▶ The data:
#####

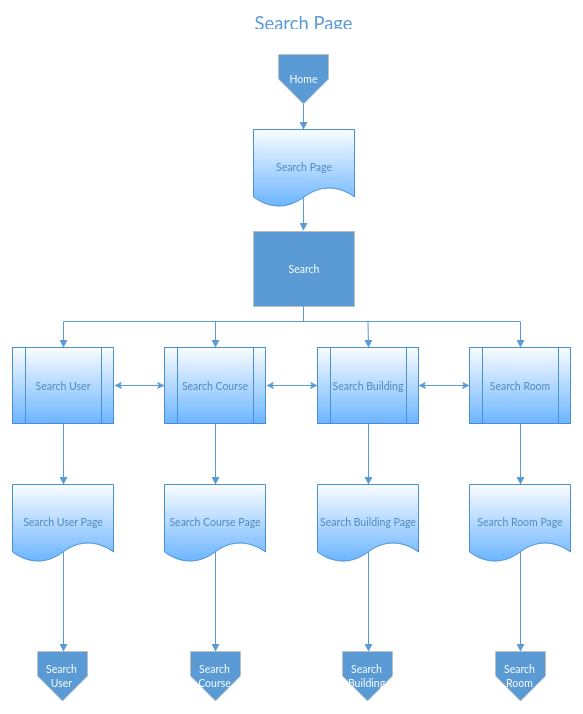
<!DOCTYPE html>
<html lang="en">
<head>
<meta charset="utf-8">
<title>Search Page</title>
<style>
:root {
  --blue: #5b9bd5;
  --line: #4a90cf;
  --label: #4d88be;
  --edge: #c3bdb9;
  --fill-top: #fafdff;
  --fill-bottom: #6cb5ff;
}
* { box-sizing: border-box; margin: 0; }
body { background: #fff; overflow: hidden; }
.flowchart {
  position: relative;
  width: 583px;
  height: 714px;
  overflow: hidden;
  background: #fff;
  font: 10.5px/14px Lato, "Open Sans", sans-serif;
  color: var(--label);
}
.title {
  position: absolute;
  left: 203px;
  top: 12px;
  width: 201px;
  height: 17px;
  overflow: hidden;
  font-size: 18.4px;
  font-weight: 400;
  line-height: 22px;
  text-align: center;
  color: var(--blue);
}
.connectors, .defs { position: absolute; left: 0; top: 0; }
.connectors { fill: none; stroke: var(--blue); }
.node {
  position: absolute;
  left: var(--x);
  top: var(--y);
  width: 102px;
  height: 77px;
  display: flex;
  align-items: center;
  justify-content: center;
  text-align: center;
  white-space: nowrap;
}
.node svg { position: absolute; left: 0; top: 0; width: 100%; height: 100%; overflow: visible; }
.node span { position: relative; }
.page { height: 76px; }
.process { height: 76px; color: #fff; background: var(--blue); border: 1px solid var(--edge); }
.off-page { width: 51px; height: 50px; color: #fff; }
.off-page span { left: -1px; }
.home span { left: 0; }
</style>
</head>
<body>
<main class="flowchart">
  <svg class="defs" width="0" height="0" aria-hidden="true">
    <defs>
      <linearGradient id="sky" x1="0" y1="0" x2="0" y2="1">
        <stop offset="0" stop-color="var(--fill-top)"/>
        <stop offset="1" stop-color="var(--fill-bottom)"/>
      </linearGradient>
      <path id="document" d="M.5 .5H101.5V68C85 56 67 56 51 68S17 80 .5 68Z" fill="url(#sky)" stroke="var(--line)"/>
      <g id="subprocess" stroke="var(--line)">
        <rect x=".5" y=".5" width="101" height="76" fill="url(#sky)"/>
        <path d="M13.5 .5V76.5M89.5 .5V76.5"/>
      </g>
      <path id="pentagon" d="M.5 .5H50.5V25L25.5 50L.5 25Z" fill="var(--blue)" stroke="var(--edge)" stroke-width=".8"/>
      <marker id="arrow" markerUnits="userSpaceOnUse" markerWidth="8" markerHeight="8" refX="7" refY="4" orient="auto-start-reverse">
        <path d="M0 0L7.5 4L0 8Z" fill="var(--blue)"/>
      </marker>
      <marker id="barb" markerUnits="userSpaceOnUse" markerWidth="8" markerHeight="8" refX="7" refY="4" orient="auto-start-reverse">
        <path d="M0 .2L7.5 4L0 7.8L1.6 4Z" fill="var(--blue)"/>
      </marker>
    </defs>
  </svg>

  <h1 class="title">Search Page</h1>

  <div class="node off-page home" style="--x:278px;--y:54px"><svg><use href="#pentagon"/></svg><span>Home</span></div>
  <div class="node page" style="--x:253px;--y:129px"><svg><use href="#document"/></svg><span>Search Page</span></div>
  <div class="node process" style="--x:253px;--y:230.5px"><span>Search</span></div>

  <div class="node" style="--x:12px;--y:347px"><svg><use href="#subprocess"/></svg><span>Search User</span></div>
  <div class="node" style="--x:164px;--y:347px"><svg><use href="#subprocess"/></svg><span>Search Course</span></div>
  <div class="node" style="--x:317px;--y:347px"><svg><use href="#subprocess"/></svg><span>Search Building</span></div>
  <div class="node" style="--x:469px;--y:347px"><svg><use href="#subprocess"/></svg><span>Search Room</span></div>

  <div class="node page" style="--x:12px;--y:484px"><svg><use href="#document"/></svg><span>Search User Page</span></div>
  <div class="node page" style="--x:164px;--y:484px"><svg><use href="#document"/></svg><span>Search Course Page</span></div>
  <div class="node page" style="--x:317px;--y:484px"><svg><use href="#document"/></svg><span>Search Building Page</span></div>
  <div class="node page" style="--x:469px;--y:484px"><svg><use href="#document"/></svg><span>Search Room Page</span></div>

  <div class="node off-page" style="--x:37px;--y:651px"><svg><use href="#pentagon"/></svg><span>Search<br>User</span></div>
  <div class="node off-page" style="--x:190px;--y:651px"><svg><use href="#pentagon"/></svg><span>Search<br>Course</span></div>
  <div class="node off-page" style="--x:342px;--y:651px"><svg><use href="#pentagon"/></svg><span>Search<br>Building</span></div>
  <div class="node off-page" style="--x:495px;--y:651px"><svg><use href="#pentagon"/></svg><span>Search<br>Room</span></div>

  <svg class="connectors" width="583" height="714" viewBox="0 0 583 714" aria-hidden="true">
    <g marker-end="url(#arrow)">
      <path d="M303.5 104V129"/>
      <path d="M303.5 197V230"/>
      <path d="M303.5 306V321.5H63.5V347"/>
      <path d="M303.5 321.5H215.5V347"/>
      <path d="M303.5 321.5H368L368.5 347"/>
      <path d="M303.5 321.5H520.5V347"/>
      <path d="M63.5 424V484"/>
      <path d="M215.5 424V484"/>
      <path d="M368.5 424V484"/>
      <path d="M520.5 424V484"/>
      <path d="M63.5 552V651"/>
      <path d="M215.5 552V651"/>
      <path d="M368.5 552V651"/>
      <path d="M520.5 552V651"/>
    </g>
    <g marker-start="url(#barb)" marker-end="url(#barb)">
      <path d="M115 385.5H164"/>
      <path d="M267 385.5H317"/>
      <path d="M419 385.5H469"/>
    </g>
  </svg>
</main>
</body>
</html>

#####

▶ Problem requirements: Where a line of the data above includes "defs", copy that line.

▶ Result of this task:
.connectors, .defs { position: absolute; left: 0; top: 0; }
  <svg class="defs" width="0" height="0" aria-hidden="true">
    <defs>
    </defs>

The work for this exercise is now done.